A Tennessee man already facing charges of assaulting a police officer during the storming of the Capitol last year was charged on Friday with plotting to assassinate several of the federal agents who had investigated him and to attack the F.B.I.’s field office in Knoxville, Tenn.
The plot by the man, Edward Kelley, 33, of Maryville, Tenn., was foiled this week by a witness who cooperated with the authorities and recorded him and a co-conspirator, Austin Carter, 26, of Knoxville, according to court papers filed in the case.
Mr. Kelley and Mr. Carter were charged with conspiracy, retaliating against a federal official, interstate communication of a threat and solicitation to commit a crime of violence.
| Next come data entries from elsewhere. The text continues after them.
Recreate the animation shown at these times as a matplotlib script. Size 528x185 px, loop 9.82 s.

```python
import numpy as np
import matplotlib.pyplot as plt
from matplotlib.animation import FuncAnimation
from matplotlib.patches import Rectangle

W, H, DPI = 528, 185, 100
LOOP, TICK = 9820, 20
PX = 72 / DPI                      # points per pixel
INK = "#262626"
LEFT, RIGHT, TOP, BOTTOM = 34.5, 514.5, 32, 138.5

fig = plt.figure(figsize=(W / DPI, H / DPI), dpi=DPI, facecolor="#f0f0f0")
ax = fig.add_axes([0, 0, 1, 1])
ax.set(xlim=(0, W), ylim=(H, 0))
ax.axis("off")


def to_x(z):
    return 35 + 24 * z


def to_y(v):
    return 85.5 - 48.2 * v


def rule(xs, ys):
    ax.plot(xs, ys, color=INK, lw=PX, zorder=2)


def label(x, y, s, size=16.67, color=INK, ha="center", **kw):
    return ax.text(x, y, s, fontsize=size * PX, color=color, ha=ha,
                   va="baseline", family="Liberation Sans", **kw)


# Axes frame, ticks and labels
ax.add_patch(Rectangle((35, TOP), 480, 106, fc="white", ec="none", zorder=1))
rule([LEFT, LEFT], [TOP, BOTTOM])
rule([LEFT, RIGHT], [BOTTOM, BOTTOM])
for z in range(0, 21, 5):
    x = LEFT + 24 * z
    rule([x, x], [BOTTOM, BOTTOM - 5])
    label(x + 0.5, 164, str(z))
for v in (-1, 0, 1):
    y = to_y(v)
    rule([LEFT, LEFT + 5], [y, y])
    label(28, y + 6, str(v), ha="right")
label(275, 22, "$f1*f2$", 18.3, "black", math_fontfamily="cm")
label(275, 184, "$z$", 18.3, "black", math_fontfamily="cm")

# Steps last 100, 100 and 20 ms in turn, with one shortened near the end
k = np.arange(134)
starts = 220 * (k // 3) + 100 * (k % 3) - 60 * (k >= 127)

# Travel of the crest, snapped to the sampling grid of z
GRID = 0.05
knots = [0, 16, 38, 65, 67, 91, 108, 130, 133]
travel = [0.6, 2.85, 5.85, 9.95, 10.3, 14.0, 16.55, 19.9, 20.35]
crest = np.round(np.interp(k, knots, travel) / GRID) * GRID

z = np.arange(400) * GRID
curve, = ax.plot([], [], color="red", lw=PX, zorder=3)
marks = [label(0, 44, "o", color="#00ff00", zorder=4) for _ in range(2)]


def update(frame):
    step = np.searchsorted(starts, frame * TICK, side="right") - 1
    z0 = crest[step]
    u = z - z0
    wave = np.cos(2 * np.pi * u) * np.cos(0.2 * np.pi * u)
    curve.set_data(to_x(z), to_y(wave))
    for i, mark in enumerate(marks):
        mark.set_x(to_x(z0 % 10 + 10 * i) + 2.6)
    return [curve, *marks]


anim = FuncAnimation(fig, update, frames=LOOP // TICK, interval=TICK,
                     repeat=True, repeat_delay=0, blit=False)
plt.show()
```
Both men were denied bail at a hearing on Friday in Federal District Court in Knoxville, the Justice Department said.
The inquiry into the assassination plot began on Tuesday, court papers said, when an unnamed acquaintance of Mr. Kelley gave the police in Maryville an envelope containing a document titled “The List” that he had gotten from Mr. Carter. The document bore the names of 37 people who had participated in the Jan. 6-related investigation of Mr. Kelley, the papers said, including law enforcement officers who were present at the arrest of Mr. Kelley and a search of his home in May.
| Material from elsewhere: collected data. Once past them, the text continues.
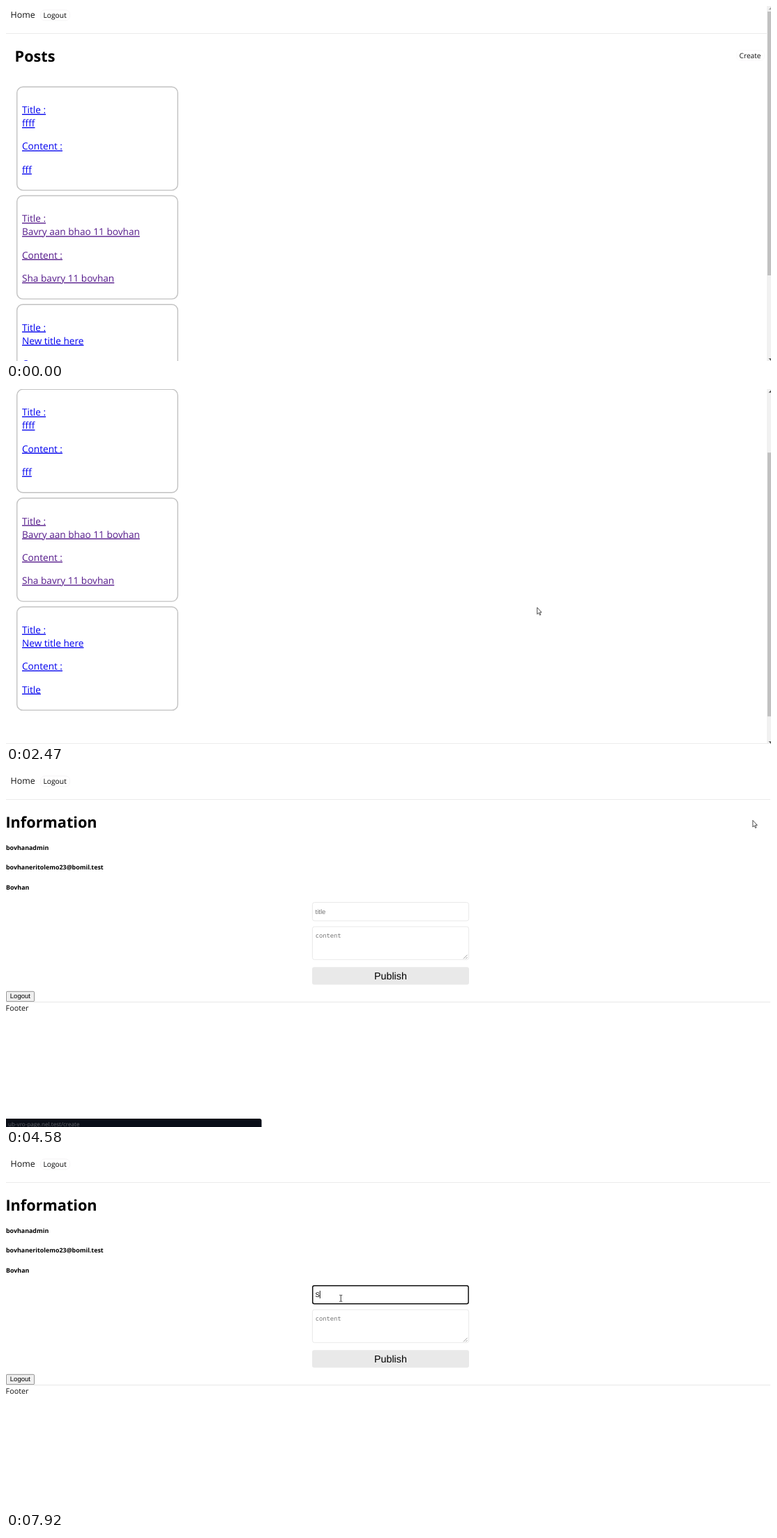
An HTML page for the animation above (8 s loop, 1097x510 px).

```html
<!DOCTYPE html>
<html lang="en">
<head>
<meta charset="utf-8">
<title>Posts</title>
<style>
  html, body { margin: 0; width: 100%; height: 100%; overflow: hidden; background: #fff; }
  svg { display: block; width: 100%; height: 100%; }
  text {
    font-family: "Open Sans", "Noto Sans", sans-serif;
    font-variant-ligatures: none;
    text-rendering: geometricPrecision;
    white-space: pre;
  }
  .bold { font-weight: 700; }
  .arial { font-family: "Liberation Sans", Arial, sans-serif; }
  .mono { font-family: "Noto Sans Mono", "DejaVu Sans Mono", monospace; }
  .link {
    text-decoration: underline;
    text-decoration-thickness: 1px;
    text-underline-offset: 1.5px;
  }
</style>
</head>
<body>
<svg id="stage" viewBox="0 0 1097 510" xmlns="http://www.w3.org/2000/svg"></svg>
<script>
const LOOP = 8000;
const SCROLL_MAX = 155;
const THUMB_RATIO = 0.72;
const stage = document.getElementById('stage');

function add(parent, tag, attrs) {
  const el = document.createElementNS('http://www.w3.org/2000/svg', tag);
  for (const key in attrs) el.setAttribute(key, attrs[key]);
  parent.appendChild(el);
  return el;
}

function label(parent, str, x, y, size, attrs) {
  const el = add(parent, 'text', { x, y, 'font-size': size, fill: '#000', ...attrs });
  el.textContent = str;
  return el;
}

function box(parent, x, y, width, height, attrs) {
  return add(parent, 'rect', { x, y, width, height, fill: 'none', ...attrs });
}

function show(el, on) {
  el.setAttribute('visibility', on ? 'visible' : 'hidden');
}

function header(parent, width) {
  label(parent, 'Home', 6.6, 17, 12.4, { fill: '#111' });
  box(parent, 49.5, 5.8, 42, 15, { rx: 6, stroke: '#f2f0f2', 'stroke-width': 0.7 });
  label(parent, 'Logout', 53.4, 17.2, 10.3);
  box(parent, 0, 39, width, 1, { fill: '#ebebeb' });
}

function footer(parent, y, width) {
  box(parent, 0, y, width, 1, { fill: '#e8e8e8' });
  label(parent, 'Footer', -0.4, y + 13.4, 10.8, { fill: '#111' });
}

// Posts page
const posts = add(stage, 'g', {});
const list = add(posts, 'g', {});
header(list, 1091);
label(list, 'Posts', 12.6, 80, 21.6, { class: 'bold' });
box(list, 1047.5, 63.5, 40, 15, { rx: 6, stroke: '#f8f7f8', 'stroke-width': 0.7 });
label(list, 'Create', 1051.5, 74.8, 10.2, { fill: '#111' });

function card(i, title, content, color) {
  const top = 116.2 + 156.3 * i;
  box(list, 15.7, top, 230.6, 148.4, { rx: 8.5, stroke: '#c2c2c2', 'stroke-width': 1.4 });
  const lines = [['Title :', 37.8], [title, 56.9], ['Content :', 90.2], [content, 123.5]];
  for (const [str, dy] of lines) {
    label(list, str, 23, top + dy, 13.63, { class: 'link', fill: color });
  }
}
card(0, 'ffff', 'fff', '#0000ee');
card(1, 'Bavry aan bhao 11 bovhan', 'Sha bavry 11 bovhan', '#551a8b');
card(2, 'New title here', 'Title', '#0000ee');
footer(list, 625, 1091);

box(posts, 1091, 0, 6, 510, { fill: '#f1f1f1' });
const thumb = box(posts, 1092, 8, 5, 379, {});
const upArrow = add(posts, 'path', { d: 'M1093.5 5.2L1097 1.7V5.2Z' });
const downArrow = add(posts, 'path', { d: 'M1093.5 506.3H1097V509.8Z' });

// Create page
const form = add(stage, 'g', {});
header(form, 1096);
label(form, 'Information', -0.6, 80, 21.7, { class: 'bold' });
['bovhanadmin', 'bovhaneritolemo23@bomil.test', 'Bovhan'].forEach((str, i) =>
  label(form, str, 0, 111.8 + 28.5 * i, 8.9, { class: 'bold' }));

const thin = { rx: 3, stroke: '#e4e4e4', 'stroke-width': 0.8 };
const field = box(form, 439.4, 187.4, 224.2, 26.4, thin);
const focusRing = box(form, 439.7, 187.7, 223.4, 26, { rx: 2.5, stroke: '#101010', 'stroke-width': 1.5 });
const hint = label(form, 'title', 443.6, 204, 9.52, { class: 'arial', fill: '#757575' });
const typed = label(form, 'S', 443.6, 204, 9.52, { class: 'arial' });
const caret = box(form, 444, 195, 0.9, 11, { fill: '#000' });
box(form, 439.4, 222.2, 224.2, 47.4, thin);
label(form, 'content', 443.8, 238.3, 8.73, { class: 'mono', fill: '#757575' });
add(form, 'path', { d: 'M656 268.3L661.6 262.7M659.3 268.3L661.6 266', stroke: '#777', 'stroke-width': 0.7 });
box(form, 439, 280.2, 225, 25.4, { rx: 3, fill: '#e9e9e9' });
label(form, 'Publish', 551.4, 298, 14.3, { class: 'arial', 'text-anchor': 'middle' });
box(form, 0.4, 315.3, 40.2, 14.4, { rx: 1.5, fill: '#efefef', stroke: '#767676', 'stroke-width': 0.8 });
label(form, 'Logout', 5.8, 325.2, 9.52, { class: 'arial' });
footer(form, 330, 1096);

const status = add(form, 'g', {});
add(status, 'path', { d: 'M0 498H363.5Q366.5 498 366.5 501V510H0Z', fill: '#0a0e18' });
label(status, 'ub-vro-page.nel.test/create', 3, 508.6, 8.14, { fill: '#62656c' });

// Pointers
const arrow = add(stage, 'path', {
  d: 'M0.4 0.4V10L2.5 8L4.1 11.4L5.5 10.8L4 7.4H6.8Z',
  fill: '#fff', stroke: '#222', 'stroke-width': 0.8, 'stroke-linejoin': 'round'
});
const beam = add(stage, 'path', {
  d: 'M-2 -4.5H-0.6L0 -4L0.6 -4.5H2M0 -4V4M-2 4.5H-0.6L0 4L0.6 4.5H2',
  fill: 'none', stroke: '#222', 'stroke-width': 0.9
});

// Progress from 0 to 1 in n even jumps, the first at start and the last at end.
function jumps(t, start, end, n) {
  if (t < start) return 0;
  if (t >= end) return 1;
  return (Math.floor((t - start) / (end - start) * (n - 1)) + 1) / n;
}

function along(points, p) {
  const s = p * (points.length - 1);
  const i = Math.min(Math.floor(s), points.length - 2);
  const [a, b] = [points[i], points[i + 1]];
  return [0, 1].map(k => a[k] + (b[k] - a[k]) * (s - i));
}

const moves = [
  { start: 70, end: 220, n: 3, path: [[906, 436], [834, 412]] },
  { start: 450, end: 610, n: 3, path: [[834, 412], [607, 297]] },
  { start: 750, end: 1300, n: 8, path: [[607, 297], [274, 180], [754, 126]] },
  { start: 1450, end: 2160, n: 10, path: [[754, 126], [1024, 57], [761.3, 313.5]] },
  { start: 3330, end: 3330, n: 1, path: [[761.3, 313.5], [1005, 161]] },
  { start: 3710, end: 4490, n: 11, path: [[1102.7, 90.5], [1063, 76], [1070.5, 69]] },
  { start: 4800, end: 5580, n: 11, path: [[1070.5, 69], [480.2, 205.8]] }
];

function pointerAt(t) {
  if (t < 70 || (t >= 3410 && t < 3710)) return null;
  const m = moves.filter(v => t >= v.start).pop();
  return along(m.path, jumps(t, m.start, m.end, m.n));
}

function scrollAt(t) {
  const down = jumps(t, 2310, 2630, 5);
  const up = jumps(t, 2780, 3020, 4);
  const eased = 1 - Math.pow(1 - down, 1.5);
  return SCROLL_MAX * eased * Math.pow(1 - up, 1.157);
}

function draw(t) {
  const onForm = t >= 4580;
  const focused = t >= 5660;
  const hasText = t >= 7920;
  const pos = pointerAt(t);
  const y = scrollAt(t);

  posts.style.display = onForm ? 'none' : '';
  form.style.display = onForm ? '' : 'none';
  list.setAttribute('transform', `translate(0 ${-y})`);
  thumb.setAttribute('y', 8 + y * THUMB_RATIO);
  thumb.setAttribute('fill', pos && pos[0] > 1090 ? '#a8a8a8' : '#c1c1c1');
  upArrow.setAttribute('fill', y > 0 ? '#505050' : '#a3a3a3');
  downArrow.setAttribute('fill', y < SCROLL_MAX ? '#505050' : '#a3a3a3');

  show(status, t < 4800);
  show(field, !focused);
  show(focusRing, focused);
  show(hint, !hasText);
  show(typed, hasText);
  const blinkOff = (t >= 6210 && t < 6740) || (t >= 7290 && t < 7800);
  show(caret, focused && !blinkOff);
  caret.setAttribute('x', hasText ? 449.8 : 444);

  const overField = onForm && pos && pos[0] > 439 && pos[0] < 664 && pos[1] > 187 && pos[1] < 270;
  show(arrow, pos && !overField);
  show(beam, overField);
  if (pos) {
    const place = `translate(${pos[0]} ${pos[1]})`;
    arrow.setAttribute('transform', place);
    beam.setAttribute('transform', place);
  }
}

const begin = performance.now();
function tick() {
  draw((performance.now() - begin) % LOOP);
  requestAnimationFrame(tick);
}
tick();
</script>
</body>
</html>
```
Accompanying the list of names in the envelope was a computer thumb drive that contained what appeared to be video footage from Mr. Kelley’s home security camera showing a law enforcement officer approaching his home on the day of the arrest, court papers said.
In an interview with the F.B.I., the acquaintance told investigators that Mr. Kelley had informed him about putting the list together in early December and asked him to reach out to his “cop buddies” about collecting information on the targets.
Understand the Events on Jan. 6
“With us being such a small group,” the acquaintance quoted Mr. Kelley as saying, “we will mainly conduct recon missions and assassination missions.”
On Tuesday, the court papers said, Mr. Carter gave the acquaintance the list of the people to be targeted, telling him to memorize it and “burn it when you’re done.” The acquaintance quickly handed the list and the video on the thumb drive over to the local police and agreed to make surreptitious recordings of the two men.
On Wednesday afternoon, the acquaintance recorded Mr. Kelley asking if he could “stash some stuff” at his place when Mr. Kelley went out of town for the Christmas holiday. When the acquaintance asked what kind of stuff, Mr. Kelley said it would be “weapons and ammo,” according to the court papers.
A few hours later, in another recorded call, Mr. Kelley told the acquaintance that if he did not hear from him for a day or two, he should recruit a group of people and attack the F.B.I.’s office in Knoxville, the papers said.
“You don’t have time to train or coordinate,” Mr. Kelley said, according to court papers, “but every hit has to hurt.”
That same evening, the papers say, the acquaintance called Mr. Carter to see if he was planning on taking part in the attack on the F.B.I. office.
“This is the time,” Mr. Carter said, according to the papers. He then urged the acquaintance “to definitely make sure you got everything racked, locked up and loaded.”
Lawyers for Mr. Kelley and Mr. Carter did not respond to messages seeking comment.
Mr. Kelley is not the first person at the Capitol on Jan. 6 who later turned his ire against the F.B.I. In August, after federal agents searched Mar-a-Lago, former President Donald J. Trump’s private club and residence in Florida, looking for classified documents, an Ohio man named Ricky Schiffer tried to break into the bureau’s field office near Cincinnati armed with a rifle.
Mr. Schiffer, who had taken part in a pro-Trump rally at the Capitol but apparently did not break into the building, was rebuffed by security at the F.B.I. office. After fleeing, he was killed in a shootout with the local police.
Prosecutors say Mr. Kelley showed up at the Capitol on Jan. 6 wearing a gas mask and a green tactical helmet. He scuffled with a Capitol Police officer on the west side of the building, throwing the officer to the ground, court papers say.
He then used a long piece of wood to shatter a window near the Senate wing door, breaching the Capitol. Prosecutors say Mr. Kelley, the fourth person to enter the building through the window, then helped kick open a nearby door.